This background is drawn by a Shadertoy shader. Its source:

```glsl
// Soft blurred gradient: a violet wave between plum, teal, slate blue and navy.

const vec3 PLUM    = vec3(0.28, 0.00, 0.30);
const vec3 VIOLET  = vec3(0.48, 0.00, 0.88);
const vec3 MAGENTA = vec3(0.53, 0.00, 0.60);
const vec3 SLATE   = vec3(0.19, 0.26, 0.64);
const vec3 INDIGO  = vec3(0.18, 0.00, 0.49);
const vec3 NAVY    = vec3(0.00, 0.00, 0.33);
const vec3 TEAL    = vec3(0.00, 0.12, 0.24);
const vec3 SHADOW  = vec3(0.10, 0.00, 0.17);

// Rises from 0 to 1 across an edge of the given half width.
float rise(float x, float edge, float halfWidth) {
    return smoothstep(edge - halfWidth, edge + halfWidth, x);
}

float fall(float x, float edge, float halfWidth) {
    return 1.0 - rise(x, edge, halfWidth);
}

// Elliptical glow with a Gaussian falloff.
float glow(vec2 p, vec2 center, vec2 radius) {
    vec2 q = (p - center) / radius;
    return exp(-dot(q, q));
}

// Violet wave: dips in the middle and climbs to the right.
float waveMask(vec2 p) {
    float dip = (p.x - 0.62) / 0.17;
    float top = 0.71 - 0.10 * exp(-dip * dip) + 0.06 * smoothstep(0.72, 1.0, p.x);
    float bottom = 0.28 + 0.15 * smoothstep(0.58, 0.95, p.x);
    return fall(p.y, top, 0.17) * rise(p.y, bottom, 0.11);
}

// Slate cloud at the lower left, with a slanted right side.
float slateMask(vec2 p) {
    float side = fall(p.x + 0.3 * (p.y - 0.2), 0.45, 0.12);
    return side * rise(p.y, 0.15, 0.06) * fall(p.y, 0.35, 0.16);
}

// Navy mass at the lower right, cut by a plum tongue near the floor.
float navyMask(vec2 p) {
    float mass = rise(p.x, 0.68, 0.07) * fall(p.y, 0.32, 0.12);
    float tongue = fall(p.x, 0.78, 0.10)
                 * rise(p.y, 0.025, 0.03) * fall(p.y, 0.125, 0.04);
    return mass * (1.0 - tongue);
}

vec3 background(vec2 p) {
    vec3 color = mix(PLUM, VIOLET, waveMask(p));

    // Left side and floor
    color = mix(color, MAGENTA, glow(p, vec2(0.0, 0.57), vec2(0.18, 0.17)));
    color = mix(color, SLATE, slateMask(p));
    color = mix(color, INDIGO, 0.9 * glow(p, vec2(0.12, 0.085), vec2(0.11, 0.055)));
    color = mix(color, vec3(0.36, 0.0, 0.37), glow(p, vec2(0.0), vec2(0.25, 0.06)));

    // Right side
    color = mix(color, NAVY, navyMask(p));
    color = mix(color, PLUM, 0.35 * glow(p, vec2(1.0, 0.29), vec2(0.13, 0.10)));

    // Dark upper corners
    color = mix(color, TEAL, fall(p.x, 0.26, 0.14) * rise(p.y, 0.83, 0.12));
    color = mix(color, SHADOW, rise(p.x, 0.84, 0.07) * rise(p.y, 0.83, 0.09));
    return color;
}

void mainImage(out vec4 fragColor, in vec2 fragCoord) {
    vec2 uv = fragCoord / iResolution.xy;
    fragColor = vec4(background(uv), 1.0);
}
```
====
Task to carry out.
Whatever appears in the data above is to be set down exactly.

Written response.
This background is drawn by a Shadertoy shader. Its source:

```glsl
// Soft blurred gradient: a violet wave between plum, teal, slate blue and navy.

const vec3 PLUM    = vec3(0.28, 0.00, 0.30);
const vec3 VIOLET  = vec3(0.48, 0.00, 0.88);
const vec3 MAGENTA = vec3(0.53, 0.00, 0.60);
const vec3 SLATE   = vec3(0.19, 0.26, 0.64);
const vec3 INDIGO  = vec3(0.18, 0.00, 0.49);
const vec3 NAVY    = vec3(0.00, 0.00, 0.33);
const vec3 TEAL    = vec3(0.00, 0.12, 0.24);
const vec3 SHADOW  = vec3(0.10, 0.00, 0.17);

// Rises from 0 to 1 across an edge of the given half width.
float rise(float x, float edge, float halfWidth) {
    return smoothstep(edge - halfWidth, edge + halfWidth, x);
}

float fall(float x, float edge, float halfWidth) {
    return 1.0 - rise(x, edge, halfWidth);
}

// Elliptical glow with a Gaussian falloff.
float glow(vec2 p, vec2 center, vec2 radius) {
    vec2 q = (p - center) / radius;
    return exp(-dot(q, q));
}

// Violet wave: dips in the middle and climbs to the right.
float waveMask(vec2 p) {
    float dip = (p.x - 0.62) / 0.17;
    float top = 0.71 - 0.10 * exp(-dip * dip) + 0.06 * smoothstep(0.72, 1.0, p.x);
    float bottom = 0.28 + 0.15 * smoothstep(0.58, 0.95, p.x);
    return fall(p.y, top, 0.17) * rise(p.y, bottom, 0.11);
}

// Slate cloud at the lower left, with a slanted right side.
float slateMask(vec2 p) {
    float side = fall(p.x + 0.3 * (p.y - 0.2), 0.45, 0.12);
    return side * rise(p.y, 0.15, 0.06) * fall(p.y, 0.35, 0.16);
}

// Navy mass at the lower right, cut by a plum tongue near the floor.
float navyMask(vec2 p) {
    float mass = rise(p.x, 0.68, 0.07) * fall(p.y, 0.32, 0.12);
    float tongue = fall(p.x, 0.78, 0.10)
                 * rise(p.y, 0.025, 0.03) * fall(p.y, 0.125, 0.04);
    return mass * (1.0 - tongue);
}

vec3 background(vec2 p) {
    vec3 color = mix(PLUM, VIOLET, waveMask(p));

    // Left side and floor
    color = mix(color, MAGENTA, glow(p, vec2(0.0, 0.57), vec2(0.18, 0.17)));
    color = mix(color, SLATE, slateMask(p));
    color = mix(color, INDIGO, 0.9 * glow(p, vec2(0.12, 0.085), vec2(0.11, 0.055)));
    color = mix(color, vec3(0.36, 0.0, 0.37), glow(p, vec2(0.0), vec2(0.25, 0.06)));

    // Right side
    color = mix(color, NAVY, navyMask(p));
    color = mix(color, PLUM, 0.35 * glow(p, vec2(1.0, 0.29), vec2(0.13, 0.10)));

    // Dark upper corners
    color = mix(color, TEAL, fall(p.x, 0.26, 0.14) * rise(p.y, 0.83, 0.12));
    color = mix(color, SHADOW, rise(p.x, 0.84, 0.07) * rise(p.y, 0.83, 0.09));
    return color;
}

void mainImage(out vec4 fragColor, in vec2 fragCoord) {
    vec2 uv = fragCoord / iResolution.xy;
    fragColor = vec4(background(uv), 1.0);
}
```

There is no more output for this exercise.